→ **EXERCISE PROMPT**: Copy all lines below that use the word "head".

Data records
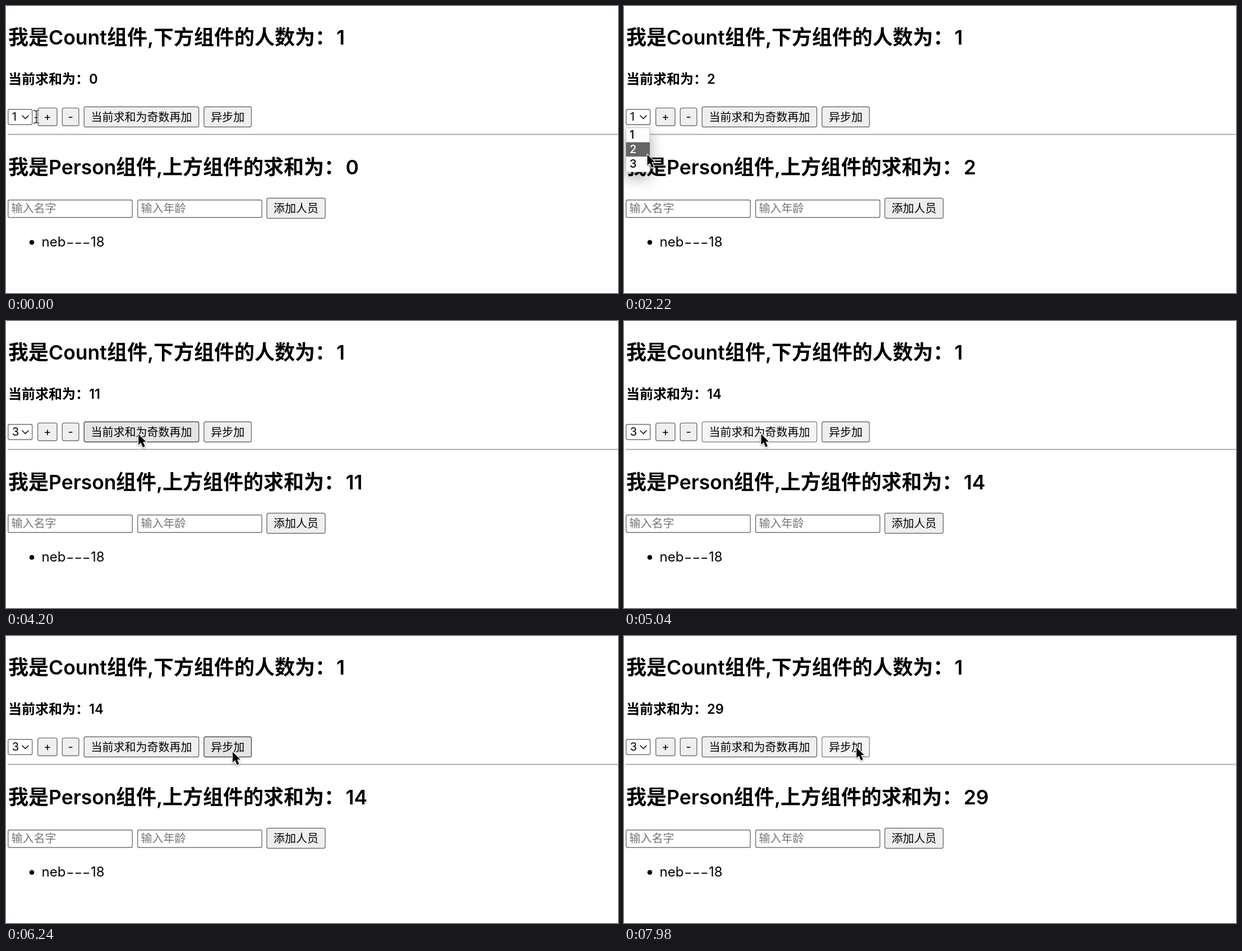
Animation of 1091x513 px, one loop 8 s. Source, as an HTML page:

```html
<!DOCTYPE html>
<html lang="zh-CN">
<head>
<meta charset="utf-8">
<title>Count / Person</title>
<style>
  html, body { margin: 0; width: 100%; height: 100%; overflow: hidden; background: #fff; }
  svg { display: block; width: 1091px; height: 513px; }
  text { font-family: Inter, "Noto Sans CJK SC", "Noto Sans CJK", sans-serif; font-size: 20px; white-space: pre; }
  .zh { font-family: "Noto Sans CJK SC", "Noto Sans CJK", sans-serif; }
  .h2 { font-size: 35.5px; font-weight: 600; }
  .h2.zh { font-size: 36px; font-weight: 700; }
  .h4 { font-size: 23.7px; font-weight: 600; }
  .h4.zh { font-size: 24px; font-weight: 700; }
  .li { font-size: 24px; }
  .dash { font-size: 22px; }
  .hint { fill: #757575; }
  .mid { text-anchor: middle; }
  .field { fill: #fff; stroke: #707070; stroke-width: 1.4; }
  .btn { fill: #efefef; stroke: #707070; stroke-width: 1.4; }
  .btn.hover { fill: #e5e5e5; stroke: #4f4f4f; }
  .btn.down { fill: #f5f5f5; stroke: #8d8d8d; }
  .panel { fill: #fff; stroke: #c4c4c4; filter: drop-shadow(0 10px 13px rgba(0, 0, 0, .32)); }
  #options { font-weight: 500; }
  #arrow { filter: drop-shadow(0 1.5px 1.5px rgba(0, 0, 0, .35)); }
  #beam { fill: none; stroke-linecap: round; }
</style>
</head>
<body>
<svg viewBox="0 0 1091 513">
  <defs>
    <path id="beamLine" d="M-4.5 -11.5Q0 -11.5 0 -8.5Q0 -11.5 4.5 -11.5M0 -8.5V8.5M-4.5 11.5Q0 11.5 0 8.5Q0 11.5 4.5 11.5M-3 1.5H3"/>
  </defs>

  <text class="h2 zh" x="4" y="69">我是</text>
  <text class="h2" x="76" y="69">Count</text>
  <text class="h2 zh" x="180" y="69">组件</text>
  <text class="h2" x="252" y="69">,</text>
  <text class="h2 zh" x="263" y="69">下方组件的人数为：</text>
  <text class="h2" x="589" y="69">1</text>

  <text class="h4 zh" x="4" y="138.5">当前求和为：</text>
  <text class="h4" id="sumTop" x="148" y="138.5"></text>

  <rect class="field" x="3.7" y="184.7" width="43" height="27.3" rx="2.5"/>
  <text id="step" x="10.8" y="205.3"></text>
  <path d="M28.5 195.5L34.5 201.3L40.5 195.5" fill="none" stroke="#111" stroke-width="1.6"/>
  <g id="buttons"></g>

  <path d="M3 229.6H1091" stroke="#989898" stroke-width="1.5"/>
  <path d="M3 231H1091" stroke="#ececec" stroke-width="1.2"/>

  <text class="h2 zh" x="4" y="301">我是</text>
  <text class="h2" x="76" y="301">Person</text>
  <text class="h2 zh" x="196" y="301">组件</text>
  <text class="h2" x="268" y="301">,</text>
  <text class="h2 zh" x="279" y="301">上方组件的求和为：</text>
  <text class="h2" id="sumLow" x="605.5" y="301"></text>

  <rect class="field" x="3.7" y="346.7" width="221.5" height="31.3" rx="2.5"/>
  <text class="zh hint" x="9.5" y="369.3">输入名字</text>
  <rect class="field" x="234.7" y="346.7" width="221.5" height="31.3" rx="2.5"/>
  <text class="zh hint" x="240.5" y="369.3">输入年龄</text>

  <circle cx="46" cy="422.5" r="4.3"/>
  <text class="li" x="63.5" y="430">neb</text>
  <text class="dash" x="107" y="430">−−−</text>
  <text class="li" x="151" y="430">18</text>

  <g id="menu">
    <rect class="panel" x="3.5" y="217.5" width="42.5" height="79" rx="2"/>
    <rect id="mark" x="3.5" width="42.5" height="25.7" fill="#666"/>
    <g id="options"></g>
  </g>

  <g id="beam">
    <use href="#beamLine" stroke="#fff" stroke-width="3.6"/>
    <use href="#beamLine" stroke="#222" stroke-width="1.5"/>
  </g>
  <g id="arrow">
    <path d="M0 0V19.2L4.3 15.1L7.9 23.3L11.6 21.7L8 13.7H13.6Z" stroke="#fff" stroke-width="2.6" stroke-linejoin="round" paint-order="stroke"/>
  </g>
</svg>
<script>
const LOOP = 8000, TICK = 60;
const $ = id => document.getElementById(id);

function add(parent, tag, attrs, text = '') {
  const el = document.createElementNS('http://www.w3.org/2000/svg', tag);
  for (const k in attrs) el.setAttribute(k, attrs[k]);
  el.textContent = text;
  parent.append(el);
  return el;
}

function addButton(label, x, w = label.length * 20 + 24.5, mid = 198.2) {
  const zh = label.length > 1, h = zh ? 36 : 31.6;
  const el = add($('buttons'), 'rect', { class: 'btn', x, y: mid - h / 2, width: w, height: h, rx: 3 });
  add($('buttons'), 'text', { class: zh ? 'zh mid' : 'mid', x: x + w / 2, y: mid + (zh ? 7.4 : 6.8) }, label);
  return { el, label, right: x + w, has: (px, py) => px > x && px < x + w && Math.abs(py - mid) < h / 2 };
}

const GAP = 9.3;
const plus = addButton('+', 56.7, 34.3);
const minus = addButton('-', plus.right + GAP, 29.6);
const odd = addButton('当前求和为奇数再加', minus.right + GAP);
const later = addButton('异步加', odd.right + GAP);
addButton('添加人员', 465, 104, 361.5);
const buttons = [plus, minus, odd, later];

const ROW = 25.7, MENU_TOP = 217.8;
const options = [1, 2, 3].map((n, i) =>
  add($('options'), 'text', { x: 10, y: MENU_TOP + ROW * i + 19.4 }, n));

// a visit: the pointer rests at x, y and clicks n times, first release at `first`
const PRESS = 120, RHYTHM = 180, REST = 60, LONGEST_MOVE = 900, DELAY = 900;
const open = { x: 34, y: 204, first: 1980, n: 1 };
const pick = { x: 43, y: 277, first: 2460, n: 1 };
const visits = [
  { on: plus, x: 73, y: 208, first: 300, n: 4 },
  { on: minus, x: 124, y: 205, first: 1440, n: 2 },
  open,
  pick,
  { on: plus, x: 73, y: 209, first: 2820, n: 3 },
  { on: odd, x: 244.5, y: 202, first: 4500, n: 1 },
  { on: odd, x: 244.5, y: 202, first: 5160, n: 2 },
  { on: later, x: 404, y: 207, first: 6060, n: 5 },
  { on: later, x: 414.5, y: 199, first: 8000, n: 1 }
];
for (const v of visits) {
  v.clicks = Array.from({ length: v.n }, (_, i) => v.first + i * RHYTHM);
  v.arrive = v.first - PRESS - REST;
  v.leave = v.clicks[v.n - 1] + REST;
}

const stepAt = t => t < pick.first ? 1 : 3;

function sumAt(t) {
  let sum = 0;
  for (const { on, clicks } of visits) {
    for (const click of on ? clicks : []) {
      const due = click + (on === later ? DELAY : 0);
      if (due > t || (on === odd && sum % 2 === 0)) continue;
      sum += stepAt(due) * (on === minus ? -1 : 1);
    }
  }
  return sum;
}

function pointerAt(t) {
  let from = { x: 54, y: 198, leave: 0 };
  for (const to of visits) {
    if (t < to.arrive) {
      const begin = Math.max(from.leave, to.arrive - LONGEST_MOVE);
      const u = Math.max(0, (t - begin) / (to.arrive - begin));
      const e = u * u * (3 - 2 * u);
      return [from.x + (to.x - from.x) * e, from.y + (to.y - from.y) * e];
    }
    from = to;
  }
  return [from.x, from.y];
}

const show = (id, on) => { $(id).style.display = on ? '' : 'none'; };

function draw(t) {
  const [x, y] = pointerAt(t);
  const menuOpen = t >= open.first && t < pick.first;
  const beam = t < TICK;

  $('sumTop').textContent = $('sumLow').textContent = sumAt(t);
  $('step').textContent = stepAt(t);

  for (const b of buttons) {
    const down = visits.some(v => v.on === b && v.clicks.some(c => t >= c - PRESS && t < c));
    const hover = !beam && !menuOpen && b.has(x, y);
    b.el.setAttribute('class', 'btn' + (down ? ' down' : hover ? ' hover' : ''));
  }

  const row = Math.max(0, Math.min(2, Math.floor((y - MENU_TOP) / ROW)));
  $('mark').setAttribute('y', MENU_TOP + row * ROW);
  options.forEach((o, i) => o.setAttribute('fill', i === row ? '#fff' : '#000'));

  show('menu', menuOpen);
  show('beam', beam);
  show('arrow', !beam);
  for (const id of ['beam', 'arrow']) $(id).setAttribute('transform', `translate(${x} ${y})`);
}

const start = performance.now();
function loop() {
  const t = (performance.now() - start) % LOOP;
  draw(Math.floor(t / TICK) * TICK);
  requestAnimationFrame(loop);
}
draw(0);
requestAnimationFrame(loop);
</script>
</body>
</html>
```
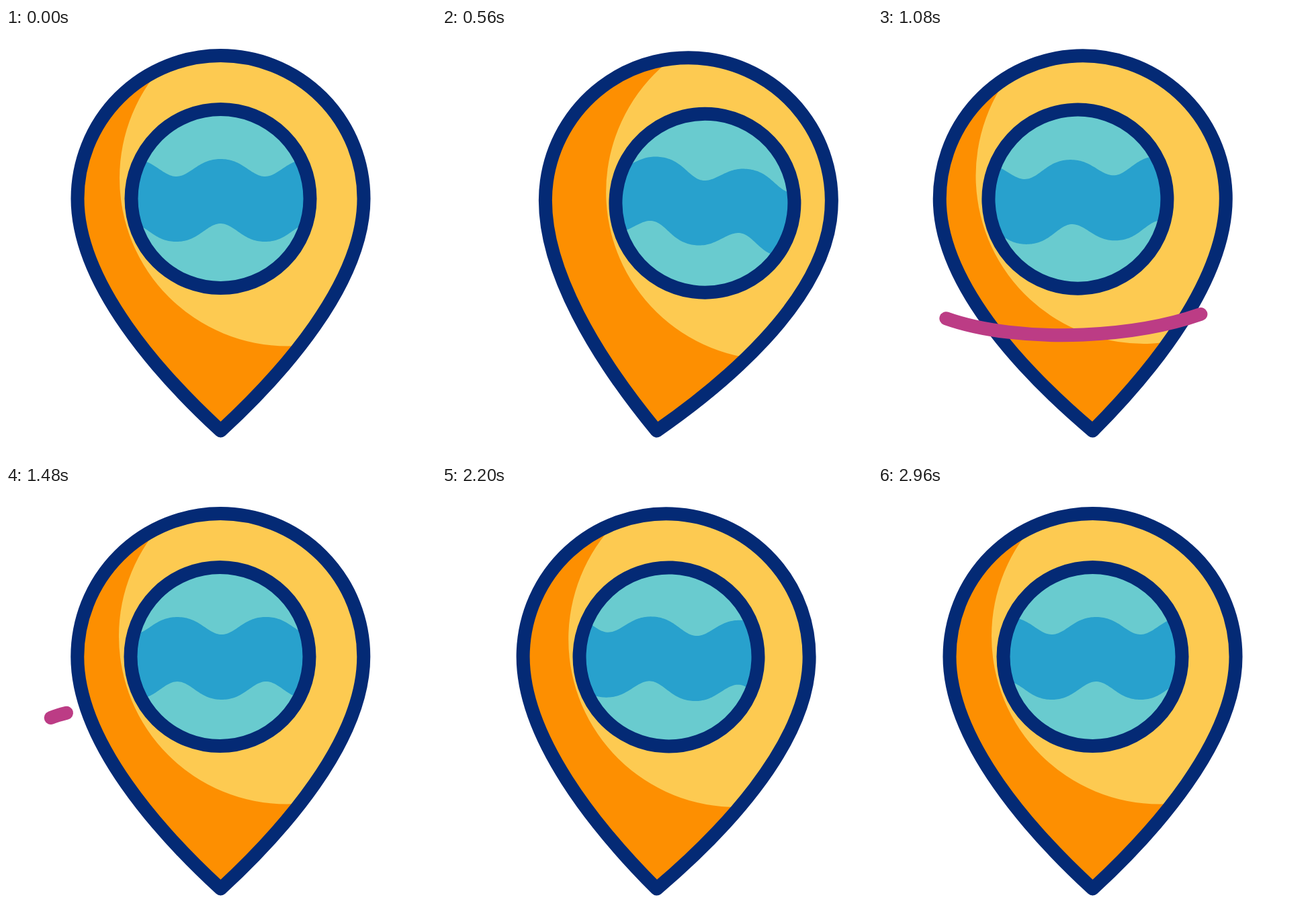
These frames come from a looping animation (640x640 px, 3 s). An HTML page:

```html
<!DOCTYPE html>
<html>
<head>
<meta charset="utf-8">
<style>
html, body { margin: 0; height: 100%; overflow: hidden; background: #fff; }
svg { display: block; width: 100%; height: 100%; }
.line { fill: none; stroke: #042a75; stroke-width: 20; stroke-linejoin: round; }
</style>
</head>
<body>
<svg viewBox="0 0 640 640">
  <defs>
    <path id="body" d="M319.5 599.5C230.500 517.500 106.500 381 106.500 254A213 213 0 0 1 532.500 254C532.500 381 408.500 517.500 319.500 599.500Z"/>
    <clipPath id="inBody"><use href="#body"/></clipPath>
    <clipPath id="inLens"><circle cx="319.5" cy="254" r="128"/></clipPath>
  </defs>
  <g id="pin">
    <use href="#body" fill="#fd8f01"/>
    <g clip-path="url(#inBody)">
      <circle class="slide" cx="419" cy="223.500" r="250" fill="#fdca51"/>
    </g>
    <use href="#body" class="line"/>
    <g class="slide">
      <g clip-path="url(#inLens)">
        <circle cx="319.5" cy="254" r="130" fill="#69cbcf"/>
        <path id="water" fill="#28a1cd"/>
      </g>
      <circle class="line" cx="319.5" cy="254" r="133"/>
      <path id="swoosh" pathLength="1" fill="none" stroke="#bc3c85" stroke-width="20" stroke-linecap="round"
        d="M548 337.600A270 42 0 0 1 589.500 360A270 96 0 0 1 49.500 360A270 42 0 0 1 91 337.600"/>
    </g>
  </g>
</svg>
<script>
const LOOP = 3000, WAVE = 132;
const pin = document.getElementById('pin');
const water = document.getElementById('water');
const swoosh = document.getElementById('swoosh');
const slides = document.querySelectorAll('.slide');

const ease = (t, from, to) => {
  const p = Math.min(1, Math.max(0, (t - from) / (to - from)));
  return p * p * (3 - 2 * p);
};

// Swings through the given values, one every 400 ms
function swing(t, values) {
  return values.reduce((sum, v, i) =>
    i ? sum + (v - values[i - 1]) * ease(t, 400 * i - 320, 400 * i + 80) : v, 0);
}

// round > 0 broadens the crests, round < 0 the troughs
function edge(x, crest, y, height, round) {
  const a = 2 * Math.PI * (x - crest) / WAVE;
  return y - height * (Math.cos(a) + round * (1 - Math.cos(2 * a)));
}

function waterPath(crest) {
  const top = [], bottom = [];
  for (let x = 186; x <= 454; x += 2) {
    top.push(x + ' ' + edge(x, crest, 208, 13, 0.12).toFixed(2));
    bottom.unshift(x + ' ' + edge(x, crest, 304.5, 13.5, -0.12).toFixed(2));
  }
  return 'M' + top.concat(bottom).join('L') + 'Z';
}

function draw(t) {
  const angle = swing(t, [0, 10, -10, 5, -5, 3, 0]);
  const shift = swing(t, [0, 31, -27, 12, -13.4, 5, 0]);
  pin.setAttribute('transform', `rotate(${angle} 319.5 599.5)`);
  slides.forEach(s => s.setAttribute('transform', `translate(${shift} 0)`));
  water.setAttribute('d', waterPath(319.5 - 3 * WAVE * t / LOOP));

  const head = ease(t, 600, 1280), tail = ease(t, 850, 1560);
  swoosh.style.display = head > tail ? '' : 'none';
  swoosh.setAttribute('stroke-dasharray', `${head - tail} 9`);
  swoosh.setAttribute('stroke-dashoffset', -tail);
}

const start = performance.now();
function tick() {
  draw((performance.now() - start) % LOOP);
  requestAnimationFrame(tick);
}
tick();
</script>
</body>
</html>
```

→ **SOLUTION TO THE EXERCISE**:
<head>
</head>
<head>
</head>
  const head = ease(t, 600, 1280), tail = ease(t, 850, 1560);
  swoosh.style.display = head > tail ? '' : 'none';
  swoosh.setAttribute('stroke-dasharray', `${head - tail} 9`);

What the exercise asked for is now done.